# Task statement
Tally the lines below containing "function" and report only the total.

### Available records

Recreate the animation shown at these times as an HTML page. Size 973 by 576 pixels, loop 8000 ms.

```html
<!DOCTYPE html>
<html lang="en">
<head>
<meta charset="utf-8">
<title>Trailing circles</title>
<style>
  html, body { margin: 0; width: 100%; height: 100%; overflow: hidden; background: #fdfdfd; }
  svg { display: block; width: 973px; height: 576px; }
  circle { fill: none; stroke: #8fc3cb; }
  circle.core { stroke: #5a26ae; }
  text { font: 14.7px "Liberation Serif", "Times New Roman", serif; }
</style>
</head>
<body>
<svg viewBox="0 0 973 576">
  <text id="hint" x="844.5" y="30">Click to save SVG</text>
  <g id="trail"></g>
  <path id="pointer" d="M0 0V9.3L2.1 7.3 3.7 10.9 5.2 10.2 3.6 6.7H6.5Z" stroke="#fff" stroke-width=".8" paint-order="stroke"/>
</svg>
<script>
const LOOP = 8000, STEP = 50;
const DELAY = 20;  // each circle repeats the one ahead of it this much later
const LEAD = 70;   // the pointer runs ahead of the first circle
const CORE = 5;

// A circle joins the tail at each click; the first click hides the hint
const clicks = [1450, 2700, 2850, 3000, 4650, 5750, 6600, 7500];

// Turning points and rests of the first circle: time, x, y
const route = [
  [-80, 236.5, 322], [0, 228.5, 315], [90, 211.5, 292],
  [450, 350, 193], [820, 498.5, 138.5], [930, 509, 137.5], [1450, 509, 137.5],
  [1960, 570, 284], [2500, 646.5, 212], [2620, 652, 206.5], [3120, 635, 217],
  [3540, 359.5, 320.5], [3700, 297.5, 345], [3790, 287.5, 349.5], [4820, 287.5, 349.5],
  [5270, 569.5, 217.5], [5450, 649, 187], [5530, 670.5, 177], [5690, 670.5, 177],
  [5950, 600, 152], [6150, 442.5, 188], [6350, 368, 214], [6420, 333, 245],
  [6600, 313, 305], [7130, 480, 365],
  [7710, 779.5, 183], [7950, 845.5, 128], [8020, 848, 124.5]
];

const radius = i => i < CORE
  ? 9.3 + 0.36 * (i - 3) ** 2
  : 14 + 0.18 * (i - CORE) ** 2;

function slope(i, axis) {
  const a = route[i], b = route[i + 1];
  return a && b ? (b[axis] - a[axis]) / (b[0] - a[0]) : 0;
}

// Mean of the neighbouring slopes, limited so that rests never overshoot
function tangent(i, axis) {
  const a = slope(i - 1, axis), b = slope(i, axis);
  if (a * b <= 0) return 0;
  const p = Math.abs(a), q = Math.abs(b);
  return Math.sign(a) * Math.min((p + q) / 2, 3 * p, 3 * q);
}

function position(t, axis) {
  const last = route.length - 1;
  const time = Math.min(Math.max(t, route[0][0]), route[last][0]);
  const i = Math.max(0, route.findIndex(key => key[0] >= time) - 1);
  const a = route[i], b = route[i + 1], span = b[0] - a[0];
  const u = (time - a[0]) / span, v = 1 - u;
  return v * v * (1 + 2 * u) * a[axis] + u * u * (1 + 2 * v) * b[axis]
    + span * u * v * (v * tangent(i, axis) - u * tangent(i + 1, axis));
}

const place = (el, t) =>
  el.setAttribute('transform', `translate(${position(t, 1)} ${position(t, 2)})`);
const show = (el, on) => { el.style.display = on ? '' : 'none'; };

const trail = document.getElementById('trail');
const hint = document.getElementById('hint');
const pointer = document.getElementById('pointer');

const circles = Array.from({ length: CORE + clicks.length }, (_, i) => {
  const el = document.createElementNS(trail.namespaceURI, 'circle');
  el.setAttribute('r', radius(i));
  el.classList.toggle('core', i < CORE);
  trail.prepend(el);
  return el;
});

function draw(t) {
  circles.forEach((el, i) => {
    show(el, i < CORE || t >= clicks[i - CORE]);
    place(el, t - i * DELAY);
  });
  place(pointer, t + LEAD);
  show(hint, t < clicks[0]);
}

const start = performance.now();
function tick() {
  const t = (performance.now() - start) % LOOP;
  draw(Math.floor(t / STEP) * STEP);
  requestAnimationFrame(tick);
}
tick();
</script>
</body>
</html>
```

######

# Finished task
5